University expertise helps to enhance food supply in Africa



Scientists from Britain and Nigeria will collaborate on new research to help African farmers turn traditional produce such as grains, cereals, root and tubers into new product lines with longer shelf-life and greater nutritional value.

The University of Lincoln, UK, will offer its expertise and academic resources working alongside Temophadis International Enterprise (TIE) on a new agri-food Knowledge Transfer Partnership, with additional expertise from Obafemi Awolowo University (OAU) in Osun State, Nigeria.

Fully funded by Innovate UK through the Global Challenges Research Fund, the University of Lincoln and TIE will develop and implement new processing techniques to create commercially viable, value-added products with enhanced nutritional quality.

The partnership aims to increase food security and reduce food losses through improved supply of foods via e-platforms, and by building the capacity of Agri-food vendors in the country.

The Nigerian food market is the largest in Africa, with more than 180 million people to feed, a figure projected to increase significantly by 2030. The growing health concern for food safety and related activities, exacerbated by Covid-19, has made consumers shift attention to branded packaged food, providing TIE with an opportunity to innovate and capitalise on demand.

Olarewaju Fadodun, Project Lead for TIE, said: “In context of rising food prices, fallout from Covid-19 and various effects of climate on food availability, Africa, and particularly Nigeria, needs a more efficient way of transforming what is produced into handy food products with extended shelf lives.

“We hope this has the potential to save the lives of millions of Africans who rely on a range of indigenous crops for food, nutrition and income security.

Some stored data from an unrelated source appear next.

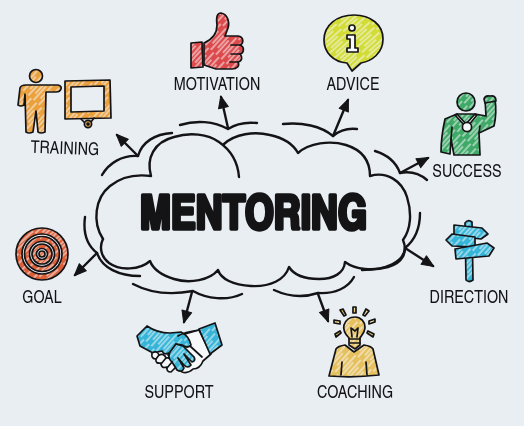
<!DOCTYPE html>
<html lang="en">
<head>
<meta charset="utf-8">
<title>Mentoring mind map</title>
<style>
:root {
  --paper: #e9eef3;
  --ink: #141416;
  --chalk: #f6f8fa;
  --orange: #eba03c;
  --red: #dc4a4c;
  --lime: #d3dc35;
  --green: #3fa968;
  --rust: #dd5f38;
  --blue: #35b5d8;
  --gold: #e6c05c;
}
* { margin: 0; padding: 0; box-sizing: border-box; }
html, body { width: 524px; height: 426px; overflow: hidden; background: var(--paper); }
.mind-map { position: relative; width: 524px; height: 426px; overflow: hidden; background: var(--paper); color: var(--ink); }
.drawing { position: absolute; inset: 0; display: block; }
.label {
  position: absolute; width: 120px; margin-left: -60px; text-align: center;
  font: 400 17.5px/20px "TeX Gyre Heros Cn", "Open Sans", sans-serif; white-space: nowrap;
}
.motivation { left: 217px; top: 73px; }
.advice { left: 353px; top: 73px; }
.training { left: 65px; top: 137px; transform: rotate(2deg); }
.success { left: 467px; top: 160px; }
.goal { left: 42px; top: 286px; }
.direction { left: 469px; top: 286px; }
.support { left: 179px; top: 381px; }
.coaching { left: 355px; top: 381px; }
.line { fill: none; stroke: var(--ink); stroke-width: 2.4; stroke-linecap: round; stroke-linejoin: round; }
.icon { stroke: var(--ink); stroke-width: 1.7; stroke-linecap: round; stroke-linejoin: round; }
.open { fill: none; }
.title { font: 700 47px "TeX Gyre Heros Cn", "Open Sans", sans-serif; fill: var(--ink); stroke: var(--ink); stroke-width: 3.4; stroke-linejoin: round; }
.chalk { stroke: var(--chalk); stroke-width: 1; }
</style>
</head>
<body>
<main class="mind-map">
  <svg class="drawing" width="524" height="426" viewBox="0 0 524 426">
    <defs>
      <marker id="arrowhead" viewBox="0 0 14 12" refX="12" refY="6" markerWidth="14" markerHeight="12" markerUnits="userSpaceOnUse" orient="auto">
        <path d="M1 1L13 6L1 11Z" fill="#141416" stroke="#141416" stroke-linejoin="round"/>
      </marker>
      <path id="strokes" class="chalk" d="M0 1H19M6 5H26"/>
      <pattern id="orange-hatch" width="26" height="7" patternUnits="userSpaceOnUse" patternTransform="rotate(-48)"><rect width="26" height="7" fill="var(--orange)"/><use href="#strokes"/></pattern>
      <pattern id="red-hatch" width="26" height="7" patternUnits="userSpaceOnUse" patternTransform="rotate(-48)"><rect width="26" height="7" fill="var(--red)"/><use href="#strokes"/></pattern>
      <pattern id="lime-hatch" width="26" height="7" patternUnits="userSpaceOnUse" patternTransform="rotate(-42)"><rect width="26" height="7" fill="var(--lime)"/><use href="#strokes"/></pattern>
      <pattern id="green-hatch" width="26" height="7" patternUnits="userSpaceOnUse" patternTransform="rotate(-48)"><rect width="26" height="7" fill="var(--green)"/><use href="#strokes"/></pattern>
      <pattern id="rust-hatch" width="26" height="7" patternUnits="userSpaceOnUse" patternTransform="rotate(-42)"><rect width="26" height="7" fill="var(--rust)"/><use href="#strokes"/></pattern>
      <pattern id="blue-hatch" width="26" height="7" patternUnits="userSpaceOnUse" patternTransform="rotate(-48)"><rect width="26" height="7" fill="var(--blue)"/><use href="#strokes"/></pattern>
      <pattern id="gold-hatch" width="26" height="7" patternUnits="userSpaceOnUse" patternTransform="rotate(-48)"><rect width="26" height="7" fill="var(--gold)"/><use href="#strokes"/></pattern>
    </defs>

    <g id="cloud" class="line">
      <path d="M103 239C92 222 95 198 110 186C121 177 136 174 151 176C146 158 154 142 174 137C190 132 208 134 219 142C232 151 238 164 239 177"/>
      <path d="M224 144C235 134 254 131 270 135C284 138 293 144 298 153C309 143 330 140 346 145C362 150 370 161 370 176C387 171 402 181 407 197C412 213 411 229 403 240C408 252 403 263 388 267C373 271 356 270 345 262C344 273 334 279 319 279C304 279 294 275 289 267C285 280 270 287 251 286C233 285 221 279 218 270C210 280 190 284 174 279C161 275 153 269 150 261C140 270 120 271 109 263C101 257 99 247 103 239"/>
    </g>

    <g id="branches" class="line">
      <path d="M102 175C109 163 122 155 138 156C142 142 155 134 172 133"/>
      <path d="M180 125C196 120 214 121 228 129C237 123 247 122 257 123"/>
      <path d="M283 124C302 122 321 126 333 136C340 130 348 128 357 129"/>
      <path d="M375 151C388 155 396 162 400 173C410 171 420 174 427 180"/>
      <path d="M420 213C420 228 415 240 405 248C404 262 386 270 362 270"/>
      <path d="M354 277C348 288 335 294 318 293C303 298 287 296 274 290"/>
      <path d="M242 294C227 301 207 299 193 291C172 295 150 293 133 284"/>
      <path d="M85 217C83 232 87 245 97 253C102 268 119 276 140 276"/>
    </g>

    <g id="arrows" class="line" marker-end="none">
      <path marker-end="url(#arrowhead)" d="M138 156L117 135"/>
      <path marker-end="url(#arrowhead)" d="M228 128L221 97"/>
      <path marker-end="url(#arrowhead)" d="M333 136L348 100"/>
      <path marker-end="url(#arrowhead)" d="M400 173L428 158"/>
      <path marker-end="url(#arrowhead)" d="M405 248L433 266"/>
      <path marker-end="url(#arrowhead)" d="M318 294L328 321"/>
      <path marker-end="url(#arrowhead)" d="M192 292L184 322"/>
      <path marker-end="url(#arrowhead)" d="M97 253L75 275"/>
    </g>

    <text class="title" x="140" y="229" textLength="227" lengthAdjust="spacingAndGlyphs">MENTORING</text>

    <g id="trainer-icon" class="icon" fill="url(#orange-hatch)">
      <circle cx="36" cy="76" r="6.5"/>
      <path d="M20 88Q21 85 26 85H58Q62 86 61 89Q60 92 56 92H46L45 132Q41 134 38 132L36 111L33 132Q29 134 26 132L25 94L24 105Q21 107 18 105Z"/>
      <path fill-rule="evenodd" d="M65 81L110 80L111 118L65 119ZM71 87V112L104 111V86Z"/>
      <path class="open" d="M81 119L84 122M94 118L91 122"/>
      <circle cx="88" cy="124" r="3.6"/>
      <circle class="open" cx="88" cy="124" r="1"/>
    </g>

    <g id="thumb-icon" class="icon" fill="url(#red-hatch)">
      <path d="M191 43L202 42L203 67L191 68Z"/>
      <path d="M204 43C211 40 217 34 217 25C216 17 217 13 221 13C227 14 230 21 228 28L225 36H238C244 37 244 43 240 45C245 47 244 53 240 54C243 57 242 61 238 62C240 66 237 69 232 69H216L204 65Z"/>
      <path class="open" d="M231 45H240M231 54H240M230 62H238"/>
    </g>

    <g id="advice-icon" class="icon" fill="url(#lime-hatch)">
      <path d="M347 63C333 62 324 52 324 40C324 25 337 15 354 15C371 15 383 25 383 39C383 53 372 61 361 63L352 71Z"/>
      <circle cx="352" cy="28" r="3" fill="var(--chalk)"/>
      <path fill="var(--chalk)" d="M347 35H355V48H358V52H347V48H350V39H347Z"/>
    </g>

    <g id="winner-icon" class="icon" fill="url(#green-hatch)">
      <path d="M457 114L445 119Q441 137 441 152L450 154L451 139L454 155H480L479 133L494 126Q497 113 495 99Q490 96 485 99L486 116L475 114Z"/>
      <path d="M484 99Q485 95 490 96Q496 95 496 101L485 103Z"/>
      <circle cx="466" cy="102" r="9"/>
      <path fill="var(--chalk)" d="M457 114L466 124L475 114L477 115L468 126H465L455 115Z"/>
      <circle cx="467" cy="127" r="4.6" fill="var(--chalk)"/>
      <path class="open" d="M479 133L480 126M451 139L452 127"/>
    </g>

    <g id="target-icon" class="icon" fill="url(#rust-hatch)">
      <circle cx="42" cy="254" r="26"/>
      <circle cx="42" cy="254" r="20" fill="var(--chalk)"/>
      <circle cx="42" cy="254" r="17.5"/>
      <circle cx="42" cy="254" r="12.5" fill="var(--chalk)"/>
      <circle cx="42" cy="254" r="10"/>
      <circle cx="42" cy="254" r="5.5" fill="var(--chalk)"/>
      <circle cx="42" cy="254" r="3"/>
    </g>

    <g id="signpost-icon" class="icon" fill="url(#blue-hatch)">
      <path d="M465 223Q468 219 472 222L473 280Q469 283 466 280Z"/>
      <path d="M454 225L482 228L488 234L481 239L454 236Z"/>
      <path d="M446 240L452 234L475 237V247L452 246Z"/>
      <path d="M455 249L487 243L494 248L489 256L456 259Z"/>
    </g>

    <g id="handshake-icon" class="icon" fill="url(#blue-hatch)">
      <path fill="var(--chalk)" d="M178 336L199 330L211 354L203 361Q200 369 193 369Q188 374 182 372L168 355Z"/>
      <path d="M199 329L215 323L222 345L210 354Z"/>
      <path d="M137 336L147 326Q157 333 170 333L181 332Q189 336 191 345Q188 349 182 345L176 344L171 352Q164 356 162 351L153 353L140 346Z"/>
      <path fill="var(--chalk)" d="M152 353Q157 350 159 355Q164 353 166 358Q171 357 172 362Q177 362 176 367L171 372Q166 372 167 367Q161 369 161 363Q155 364 156 359Q151 359 152 353Z"/>
      <path d="M170 352L176 344L183 346L194 357Q196 361 192 362L184 354L191 365Q188 369 184 365L178 358L184 368Q182 373 177 370L172 362Q167 358 170 352Z"/>
      <path class="open" d="M178 336Q184 332 199 330M159 355L156 359M166 358L161 364M172 362L167 368M190 346L202 357"/>
    </g>

    <g id="coach-icon" class="icon" fill="url(#gold-hatch)">
      <path d="M329 376L336 349Q338 346 345 345L354 352L364 345Q371 346 373 349L379 375Q354 378 329 376Z"/>
      <path class="open" d="M341 375L342 362M367 375L366 362"/>
      <path d="M349 338C344 333 343 329 344 325C346 319 350 317 355 317C361 317 365 322 365 327C365 332 362 335 360 338V345L355 349L349 345Z"/>
      <path class="open" d="M349 339H360M350 343H360M352 337L351 328L355 331L358 328L357 337"/>
      <path d="M353 307H356V313H353ZM340 310L343 309L346 315L344 316ZM366 309L369 311L365 316L363 315ZM334 320L340 321V324L334 323ZM369 321L375 319V322L369 324ZM335 334L340 331L341 333L336 337ZM368 331L374 334L373 337L367 333Z"/>
    </g>
  </svg>

  <p class="label motivation">MOTIVATION</p>
  <p class="label advice">ADVICE</p>
  <p class="label training">TRAINING</p>
  <p class="label success">SUCCESS</p>
  <p class="label goal">GOAL</p>
  <p class="label direction">DIRECTION</p>
  <p class="label support">SUPPORT</p>
  <p class="label coaching">COACHING</p>
</main>
</body>
</html>
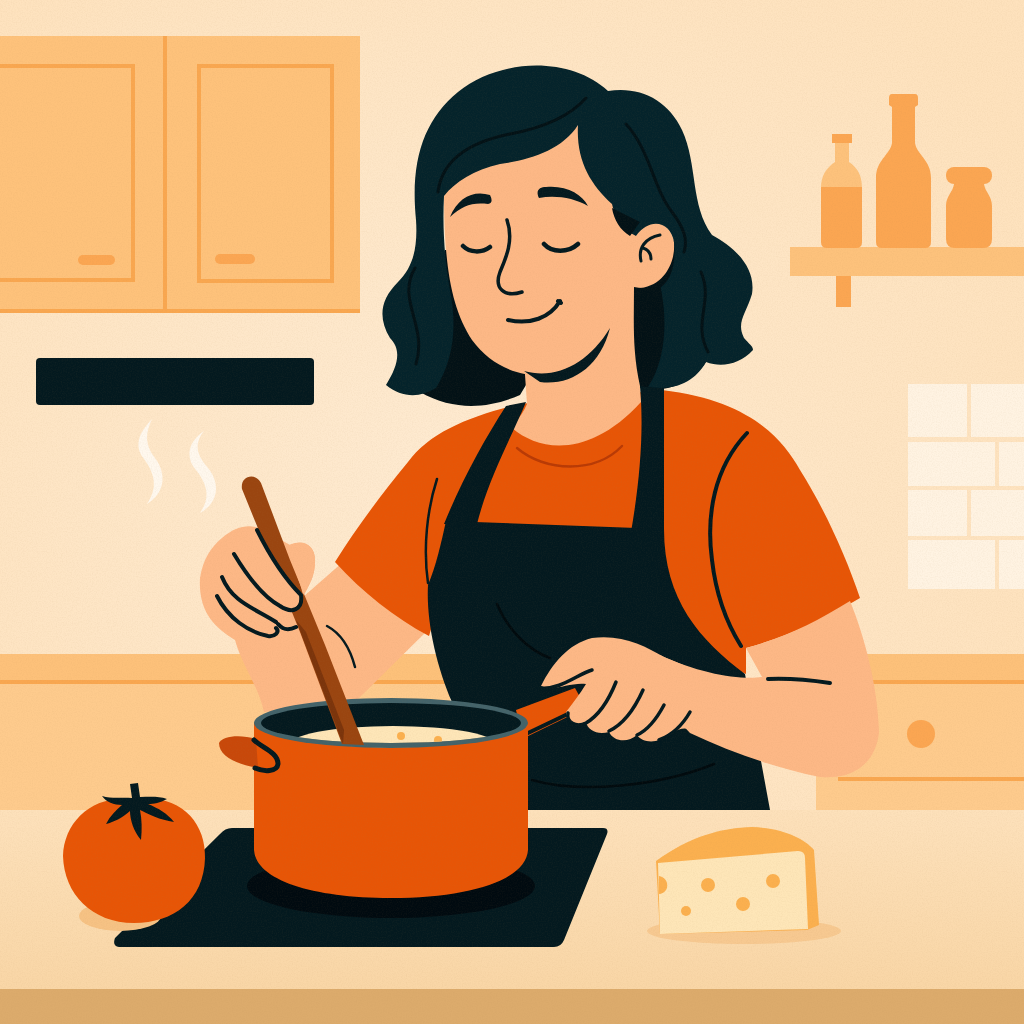
<!DOCTYPE html>
<html lang="en">
<head>
<meta charset="utf-8">
<title>Cooking at home</title>
<style>
:root{
  --wall:#fee4c2; --wall-light:#feead0; --cabinet:#fec27b; --cabinet-line:#f9a750;
  --base:#fecb8d; --jar:#fba652; --jar-light:#fdc27c; --tile:#fff3e2;
  --counter:#fbdcb2; --counter-edge:#dcab6c;
  --ink:#03191f; --hair:#04232b; --hair-deep:#021116; --rim:#43636a;
  --skin:#fdb886; --orange:#e75506; --orange-deep:#b93a05;
  --wood:#9a4510; --wood-dark:#7b340b; --cream:#fee6b8; --rind:#fbb04f;
}
html,body{margin:0;height:100%;overflow:hidden;background:var(--wall)}
svg{display:block;width:1024px;height:1024px}
.line{fill:none;stroke:var(--ink);stroke-width:4;stroke-linecap:round;stroke-linejoin:round}
.thin{stroke-width:2.5}
.strand{fill:none;stroke:var(--hair-deep);stroke-width:3;stroke-linecap:round}
.panel{fill:none;stroke:var(--cabinet-line);stroke-width:4}
.ink{fill:var(--ink)} .hair{fill:var(--hair)} .skin{fill:var(--skin)} .orange{fill:var(--orange)}
.jar{fill:var(--jar)} .jar-light{fill:var(--jar-light)} .cabinet{fill:var(--cabinet)} .rind{fill:var(--rind)} .cream{fill:var(--cream)}
</style>
</head>
<body>
<svg viewBox="0 0 1024 1024" role="img" aria-label="A woman with closed eyes stirs a pot in a warm kitchen">
<defs>
  <radialGradient id="wall-glow" cx=".42" cy=".45" r=".65">
    <stop offset="0" stop-color="#feead0"/><stop offset="1" stop-color="#fee2bd"/>
  </radialGradient>
  <linearGradient id="counter-shade" x2="0" y2="1">
    <stop offset="0" stop-color="#fde1bb"/><stop offset="1" stop-color="#f9d6a6"/>
  </linearGradient>
  <filter id="grain" x="0" y="0" width="1" height="1">
    <feTurbulence type="fractalNoise" baseFrequency=".8" numOctaves="2" seed="4"/>
    <feColorMatrix values="0 0 0 0 .4  0 0 0 0 .22  0 0 0 0 .08  0 0 0 .9 -.35"/>
  </filter>
  <clipPath id="pot-opening"><ellipse cx="391" cy="723" rx="130" ry="20"/></clipPath>
</defs>

<rect width="1024" height="1024" fill="url(#wall-glow)"/>

<g id="wall-cabinets">
  <rect class="cabinet" y="36" width="360" height="277"/>
  <path class="panel" d="M165 36V313M-4 66H133V280H-4M0 311H360" />
  <rect class="panel" x="199" y="66" width="133" height="215"/>
  <rect class="jar" x="78" y="255" width="37" height="10" rx="5"/>
  <rect class="jar" x="215" y="254" width="40" height="10" rx="5"/>
</g>

<g id="shelf">
  <rect class="jar" x="836" y="270" width="15" height="37"/>
  <rect class="jar-light" x="790" y="247" width="234" height="29"/>
  <path class="jar-light" d="M833 134H852V142H849V162C858 168 862 176 862 188H821C821 176 826 168 835 162V142H833Z"/>
  <path class="jar" d="M821 187H862V242Q862 248 856 248H827Q821 248 821 242ZM832 134H852V143H832Z"/>
  <path class="jar" d="M892 94H915Q918 94 918 98V105L915 107V143C917 155 931 160 931 178V242Q931 248 925 248H882Q876 248 876 242V178C876 160 890 155 892 143V107L889 105V98Q889 94 892 94Z"/>
  <rect class="jar" x="946" y="167" width="46" height="17" rx="8"/>
  <path class="jar" d="M954 184H984C985 192 992 196 992 206V239Q992 248 983 248H955Q946 248 946 239V206C946 196 953 192 954 184Z"/>
</g>

<g id="tiles" fill="var(--tile)">
  <path d="M908 384H967V437H908ZM971 384H1024V437H971ZM908 442H995V486H908ZM999 442H1024V486H999ZM908 490H967V536H908ZM971 490H1024V536H971ZM908 540H995V589H908ZM999 540H1024V589H999Z"/>
</g>

<g id="base-cabinets">
  <path fill="var(--base)" d="M0 654H450V810H0ZM816 654H1024V810H816Z"/>
  <path fill="#fdc17a" d="M0 654H450V682H0ZM816 654H1024V682H816Z"/>
  <path class="panel" d="M0 682H450M850 682H1024M838 779H1024"/>
  <circle class="jar" cx="921" cy="734" r="14"/>
</g>

<rect id="hood" class="ink" x="36" y="358" width="278" height="47" rx="4"/>

<g id="steam" fill="#fff8ee">
  <path d="M152 419C138 434 134 446 144 459C155 474 158 488 147 504C165 493 167 474 155 458C145 445 145 434 152 419Z"/>
  <path d="M204 431C188 442 185 457 196 470C207 484 211 497 200 513C218 503 221 484 208 468C196 454 194 444 204 431Z"/>
</g>

<g id="woman">
  <g id="hair-back">
    <path fill="var(--hair-deep)" d="M445 250L420 392C455 412 490 408 520 395L535 370H640V388C665 393 690 385 706 362L690 240Z"/>
  </g>

  <path id="left-arm" class="skin" d="M343 562L430 628L358 699L264 712C258 685 243 668 235 640C215 628 198 612 200 578C203 560 210 548 222 538C238 524 252 524 264 530L290 545C304 539 316 546 315 562C315 575 309 586 303 597Z"/>

  <g id="shirt">
    <path class="orange" d="M520 404C470 416 430 432 408 462C380 496 355 530 335 562C362 592 395 618 429 636L440 600L690 650L746 674V648C790 636 826 618 860 598C846 556 824 508 800 470C780 434 745 400 662 390Z"/>
    <path class="line" style="stroke:var(--orange-deep);stroke-width:2.5" d="M517 448C545 472 595 474 622 446"/>
  </g>

  <path id="neck" class="skin" d="M524 360L527 404C520 420 512 424 512 428C540 452 590 458 641 402L634 280Z"/>

  <g id="apron">
    <path class="ink" d="M506 406L526 402C510 440 488 480 477 524H444C462 480 484 440 506 406ZM640 386L664 388V532H631C640 480 644 430 640 386Z"/>
    <path class="ink" d="M446 521L664 529C664 600 700 640 745 674L770 810H470L452 702C436 665 426 620 428 585C436 566 441 544 446 521Z"/>
    <path class="line thin" style="stroke:#000a0e" d="M497 604C508 630 528 650 550 658M532 780C580 794 660 786 714 764"/>
  </g>

  <g id="sleeve-folds">
    <path class="line thin" d="M437 479C427 510 423 548 428 583"/>
    <path class="line" d="M747 433C714 468 706 515 712 560C716 595 726 622 741 646"/>
  </g>

  <g id="right-arm">
    <path class="skin" d="M746 648C784 638 816 622 850 601C866 640 878 690 879 732C876 764 852 780 820 777C775 768 730 752 690 733L650 690L660 655C700 674 740 680 762 677Z"/>
    <path class="line" d="M768 679C790 678 810 680 830 683"/>
  </g>

  <g id="head">
    <path class="skin" d="M444 190C444 262 450 306 472 340C490 364 514 376 546 376C584 374 612 350 634 288C660 290 676 266 674 242C670 220 648 216 636 236L600 120L470 150Z"/>
    <path class="ink" d="M524 371C556 380 588 364 610 328C600 368 570 386 540 382Z"/>
    <path class="line" style="stroke-width:3" d="M660 235C645 238 638 248 641 261M643 248C649 250 651 254 651 259"/>
    <path class="line" style="stroke-width:3.5" d="M507 220C514 240 506 258 500 272C494 288 504 298 522 292"/>
    <path class="line" style="stroke-width:4.5" d="M463 246C470 253 482 253 490 247M544 244C552 253 568 253 578 244"/>
    <path class="ink" d="M450 217C458 197 474 190 490 195Q494 203 488 204C472 202 462 206 450 217ZM539 198C535 190 540 187 546 187C566 185 582 194 588 206C574 198 556 195 539 198Z"/>
    <path class="line" d="M508 320C530 325 550 318 560 301M558 301L561 303"/>
  </g>

  <g id="hair-front">
    <path class="hair" d="M578 125C562 150 530 160 500 164C474 170 455 182 444 196C442 235 446 268 450 290C458 330 452 362 436 388C420 398 402 398 386 385C398 366 402 350 390 338C378 318 380 300 398 282C412 268 418 250 416 220C410 160 424 120 458 92C500 58 570 56 608 91C640 86 668 100 682 130C698 165 690 205 712 235C736 248 756 268 752 294C746 314 736 322 744 338C749 344 753 346 753 350C740 364 722 368 706 362C694 384 670 392 646 386C664 360 662 320 660 288C672 280 676 262 674 242C671 222 650 216 636 236C622 230 614 214 612 204C590 184 576 160 578 125Z"/>
    <path fill="var(--hair-deep)" d="M634 287Q648 290 660 284C668 320 666 360 648 387L640 386C632 350 634 320 634 287ZM612 208L640 222L630 236C620 230 614 220 612 208Z"/>
    <path class="strand" d="M438 192C442 160 470 142 510 134C542 128 570 116 586 98M626 124C650 150 654 190 672 212C684 228 688 240 684 252M415 268C396 300 428 326 416 364M701 272C714 302 692 322 708 352"/>
  </g>
</g>

<g id="counter">
  <rect y="810" width="1024" height="180" fill="url(#counter-shade)"/>
  <rect y="989" width="1024" height="35" fill="var(--counter-edge)"/>
</g>

<g id="cooktop">
  <path class="ink" d="M232 828H603Q609 828 607 834L564 940Q561 947 554 947H119Q112 946 115 938L220 834Q225 828 232 828Z"/>
  <ellipse cx="391" cy="886" rx="144" ry="32" fill="#000a10"/>
</g>

<g id="pot">
  <path class="orange" d="M516 710L575 688L586 708L522 739Z"/>
  <path class="line" d="M528 733L574 711"/>
  <path class="orange" d="M254 722C300 756 482 756 528 722V850C526 880 470 898 391 898C312 898 256 880 254 850Z"/>
  <ellipse cx="391" cy="723" rx="137" ry="25" fill="var(--rim)"/>
  <ellipse class="ink" cx="391" cy="723" rx="130" ry="20"/>
  <g clip-path="url(#pot-opening)">
    <ellipse class="cream" cx="393" cy="746" rx="106" ry="20"/>
    <circle class="rind" cx="401" cy="736" r="4"/><circle class="rind" cx="438" cy="740" r="4"/>
  </g>
  <path fill="#c8480a" d="M256 739C240 734 222 736 219 743C219 756 236 764 258 768Z"/>
  <path class="line" style="stroke-width:5" d="M254 740C262 748 278 752 278 764C277 772 264 772 255 768"/>
</g>

<g id="stirring-hand">
  <path fill="var(--wood)" d="M242 489C240 476 255 472 261 483L290 560L325 645L364 745L342 744L300 632Z"/>
  <path fill="var(--wood-dark)" d="M296 620L306 632L344 730L343 744Z"/>
  <path class="skin" d="M236 538L257 528C268 548 282 574 301 595C301 606 292 614 280 607L295 630L262 638L220 600Z"/>
  <path class="skin" d="M289 545C304 538 316 546 315 562C315 576 309 586 303 595C300 580 292 566 289 545Z"/>
  <path class="line" d="M257 530C268 552 282 576 301 595C303 610 292 614 280 606C262 596 246 574 234 554M222 577C232 602 254 608 276 622M217 596C228 618 248 632 268 636C275 637 280 632 276 628M278 624C284 631 290 630 296 627"/>
  <path class="line thin" d="M327 626C342 634 350 648 355 667"/>
</g>

<g id="holding-hand">
  <path class="skin" d="M541 686C552 664 568 644 592 638C622 634 645 646 664 657L700 672L694 731C680 724 672 734 660 740C650 743 641 741 637 735C628 743 614 742 609 732C598 735 588 731 586 722C574 727 565 722 566 712C572 704 580 694 586 684C570 682 554 692 541 686Z"/>
  <path class="line" style="stroke-width:3.5" d="M541 688C560 690 578 674 592 670M616 682C608 702 598 716 586 723C576 728 566 722 568 713M643 690C634 710 624 724 609 731M664 705C656 720 648 730 637 735M690 712C682 726 672 735 659 740"/>
</g>

<g id="tomato">
  <ellipse cx="120" cy="916" rx="41" ry="15" fill="#f6c284"/>
  <path class="orange" d="M134 799C180 793 206 822 205 858C204 900 174 923 134 923C92 923 64 894 63 856C64 822 92 794 134 799Z"/>
  <path class="ink" d="M130 784L138 783L140 797C150 797 158 796 167 799C160 803 154 804 148 804C158 808 168 814 174 822C160 820 148 814 140 810C142 820 142 830 141 840C134 832 130 820 130 811C122 818 114 822 106 824C110 816 116 810 122 805C114 805 106 802 102 796C112 799 122 797 132 798Z"/>
</g>

<g id="cheese">
  <ellipse cx="744" cy="931" rx="97" ry="13" fill="#f7c991"/>
  <path class="rind" d="M656 861C690 836 722 828 752 827C782 828 804 838 814 850L819 925L807 930L660 934Z"/>
  <path class="cream" d="M658 863L798 851Q805 851 805 858L808 929L660 934Z"/>
  <g class="rind">
    <path d="M659 876C670 878 670 893 659 894Z"/>
    <circle cx="708" cy="885" r="7"/><circle cx="773" cy="881" r="7"/><circle cx="743" cy="904" r="7"/><circle cx="686" cy="911" r="5"/>
  </g>
</g>

<rect id="paper-grain" width="1024" height="1024" filter="url(#grain)" opacity=".16"/>
</svg>
</body>
</html>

The KTP will build up our capability and that of other Agri-food vendors in post-harvest value addition, and ultimately reduce the post-harvest food loss in Nigeria by 50%.”

Professor Mark Swainson, Lead for Higher Education and Research from the University of Lincoln’s National Centre for Food Manufacturing, said: “Through a close working relationship between all three parties, the initiative will serve to enhance the levels of nutritious food supply in Nigeria, with significant benefits to food security, waste reduction and uptake of bio-degradable packaging materials. We are very proud to be advancing our work with food systems on an international scale with our Nigerian colleagues.”

Dr Oluseyi Moses Ajayi, supervising academic at the National Centre for Food Manufacturing, said: “Over the past 40 years, UK KTPs have helped businesses to improve their competitiveness and productivity through optimal use of knowledge, technology and skills. I am pleased with the global extension of the scheme to businesses and universities in Africa.”

Supervising academic for Obafemi Awolowo University’s Faculty of Agriculture, Dr Ayodeji Ogunleye, said: “Agri-food businesses in Africa, particularly in Nigeria, have primarily been left in the hands of smallholder processors who operate in the open market with little or no consideration for quality control and safety.

“Working with the University of Lincoln will be a game-changer. They are one of the leading UK universities in Agri-food research and innovation and will help us to bring global quality standards and excellent Agri-food processing practices to Nigeria. I am very pleased to be leading the Obafemi Awolowo University team on this international collaboration.”